William Lloyd Garrison
An ardent abolitionist and supporter of the women’s suffrage movement, William Lloyd Garrison is perhaps best known as the editor of the abolitionist newspaper The Liberator, and as one of the founders of the American Anti-Slavery Society.
Offering his dismal reflections on the World Anti-Slavery Convention, Rogers reminds readers that the abolitionist revolution is no bureaucratic body.
In a community-building activist junket, Rogers and William Lloyd Garrison hunt for honest souls in the forests and hills of New Hampshire.
Frederick Douglass argues that slavery “destroys the central principle of human responsibility” and violates the Constitution in three short essays.
“There are no ‘Liberators’ to-day, and the William Lloyd Garrisons have nearly all of them gone the way of all the world.”
Robert LeFevre on the long history of libertarianism.
“The Libertarian Party is a vital organ of the libertarian movement, even if it never elects anyone to major office.”
Leonard Liggio described the ideologically-inspired, Romantic life of George Julian.
One of the most highly-regarded historians of 19th-century America gives his contribution to the Literature of Liberty.
Literature of Liberty reviews a slew of major historians’ recent studies of a subject far too often neglected in libertarian circles.
“O’Connell stood steadfast in his commitment to abolish human slavery even when it undermined his lifelong ambition to achieve home rule for Ireland.”
“Tucker and his tradition…offer us the legacy of a suggestive analysis of how true community is compatible with rugged individualism.”
“Not until Tucker and…Liberty [was libertarianism] a distinct, independent movement functioning in its own name toward its own unique…goals.”
William Lloyd Garrison said that slavery violates the fundamental right of all individuals to be free, and he dedicated his life to abolishing the practice.
Henry David Thoreau sought to live as a wholly free person in a world that was not wholly free. Learn more about his life in this audio home study course.

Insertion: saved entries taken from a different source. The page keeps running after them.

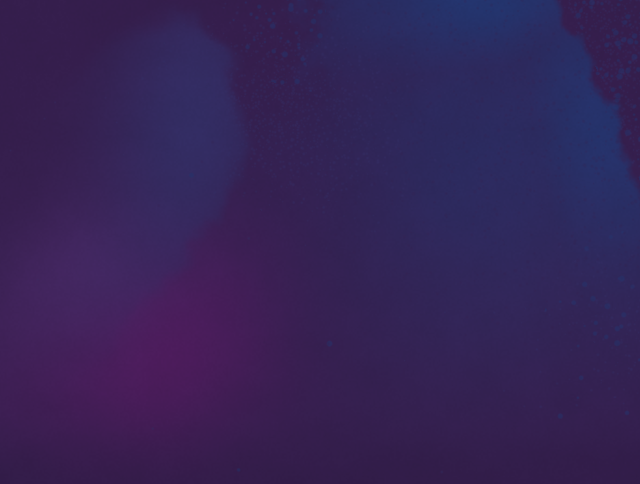
A Shadertoy shader for this background:

```glsl
const vec3 DUSK = vec3(0.207, 0.118, 0.300);
const vec3 NAVY = vec3(0.140, 0.205, 0.430);
const vec3 INDIGO = vec3(0.200, 0.180, 0.395);
const vec3 VIOLET = vec3(0.270, 0.155, 0.385);
const vec3 MAGENTA = vec3(0.315, 0.105, 0.365);

float hash(vec2 p) {
    vec3 q = fract(vec3(p.xyx) * 0.1031);
    q += dot(q, q.yzx + 33.33);
    return fract((q.x + q.y) * q.z);
}

float noise(vec2 p) {
    vec2 i = floor(p), f = fract(p);
    f = f * f * (3.0 - 2.0 * f);
    return mix(mix(hash(i), hash(i + vec2(1, 0)), f.x),
               mix(hash(i + vec2(0, 1)), hash(i + vec2(1, 1)), f.x), f.y);
}

float fbm(vec2 p) {
    float sum = 0.0, weight = 0.5;
    for (int i = 0; i < 5; i++) {
        sum += weight * noise(p);
        p = mat2(1.6, 1.2, -1.2, 1.6) * p + 7.3;
        weight *= 0.5;
    }
    return sum;
}

// Soft elliptical blob, rotated by angle
float glow(vec2 p, vec2 center, vec2 radii, float angle) {
    float c = cos(angle), s = sin(angle);
    vec2 q = mat2(c, -s, s, c) * (p - center) / radii;
    return exp(-dot(q, q));
}

// Scattered round grains; density is the share of filled cells
float grains(vec2 p, float scale, float density, float pixel) {
    vec2 g = p * scale, cell = floor(g);
    float cover = 0.0, blur = pixel * scale;
    for (int y = -1; y <= 1; y++)
    for (int x = -1; x <= 1; x++) {
        vec2 id = cell + vec2(x, y);
        vec2 spot = id + vec2(hash(id + 11.7), hash(id + 47.1));
        float radius = mix(0.12, 0.48, hash(id + 83.9));
        float disc = 1.0 - smoothstep(radius - blur, radius + blur, length(g - spot));
        cover = max(cover, disc * step(hash(id + 5.3), density));
    }
    return cover;
}

// Tall plume with a crisp right flank and a diffuse left one
float plume(vec2 p, float rough) {
    float flank = 0.505 - 1.1 * pow(max(p.y - 0.77, 0.0), 1.6)
                - 0.9 * pow(max(0.70 - p.y, 0.0), 1.35);
    float side = 1.0 - smoothstep(-0.035, 0.025, p.x - flank + 0.08 * rough);
    float top = 1.0 - smoothstep(0.93, 1.0, p.y + 1.2 * pow(abs(p.x - 0.365), 1.5) + 0.05 * rough);
    return side * top * glow(p, vec2(0.40, 0.76), vec2(0.17, 0.34), -0.12);
}

// Right cloud, bounded by a curved rim and a ragged left end
float cloud(vec2 p, float rim, float rough) {
    float body = 0.95 * glow(p, vec2(0.96, 1.04), vec2(0.40, 0.22), 0.0);
    body = max(body, 0.88 * glow(p, vec2(1.24, 0.74), vec2(0.20, 0.34), 0.25));
    body = max(body, 0.58 * glow(p, vec2(1.04, 0.72), vec2(0.36, 0.34), 0.0));
    float left = smoothstep(0.57, 0.68, p.x + 0.16 * rough);
    float inside = 1.0 - smoothstep(-0.012, 0.012, rim + 0.07 * rough);
    return body * mix(1.0, left, smoothstep(0.68, 0.9, p.y)) * inside;
}

void mainImage(out vec4 fragColor, in vec2 fragCoord) {
    float pixel = 1.0 / iResolution.y;
    vec2 p = fragCoord * pixel;
    float rough = fbm(p * 18.0) - 0.5;
    float broad = fbm(p * 5.0 + 3.1) - 0.5;
    float drop = 1.0 - p.y;
    float rim = p.x - (1.15 + 0.55 * drop - 0.3 * drop * drop);

    // Warm lower glows
    vec3 color = DUSK;
    vec2 drift = p + 0.06 * broad;
    color = mix(color, MAGENTA, 0.88 * glow(drift, vec2(0.34, 0.31), vec2(0.22, 0.19), 0.35));
    color = mix(color, MAGENTA, 0.35 * glow(drift, vec2(0.20, 0.23), vec2(0.28, 0.14), 0.0));
    color = mix(color, VIOLET, 0.85 * glow(drift, vec2(0.17, 0.43), vec2(0.24, 0.15), 0.55));

    // Blue powder masses
    color = mix(color, INDIGO, 0.92 * plume(p, rough));
    float powder = cloud(p, rim, rough) * (1.0 + 0.5 * broad);
    color = mix(color, NAVY, clamp(powder, 0.0, 1.0));
    color = mix(color, INDIGO, 0.3 * glow(p, vec2(1.05, 0.38), vec2(0.36, 0.24), 0.0));

    // Loose grains beyond the rim, in the upper gap and on fading edges
    float outside = smoothstep(0.0, 0.02, rim);
    float gap = glow(p, vec2(0.59, 0.98), vec2(0.07, 0.10), 0.0);
    float fringe = glow(p, vec2(0.60, 0.77), vec2(0.17, 0.13), -0.3);
    float ragged = glow(p, vec2(1.27, 0.34), vec2(0.11, 0.13), 0.0);
    float coarse = grains(p, 75.0, 0.3 * outside + 0.4 * gap + 0.12 * ragged, pixel);
    float fine = grains(p + 2.7, 170.0, 0.4 * outside + 0.55 * fringe + 0.15 * ragged, pixel);
    color = mix(color, NAVY, 0.5 * coarse);
    color = mix(color, INDIGO, 0.4 * fine);

    // Dark pits and faint dust texture
    float pits = grains(p + 5.9, 130.0, 0.22 * powder, pixel);
    color = mix(color, DUSK, 0.22 * pits);
    color *= 1.0 + 0.05 * rough + 0.03 * (noise(p * 260.0) - 0.5);
    color *= 1.0 - 0.05 * smoothstep(0.15, 0.0, p.y);
    fragColor = vec4(color, 1.0);
}
```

In this excerpt from Libertarianism: A Primer, Boaz tells the history of the movement for liberty, from Chinese philosopher Lao Tzu through the 20th century.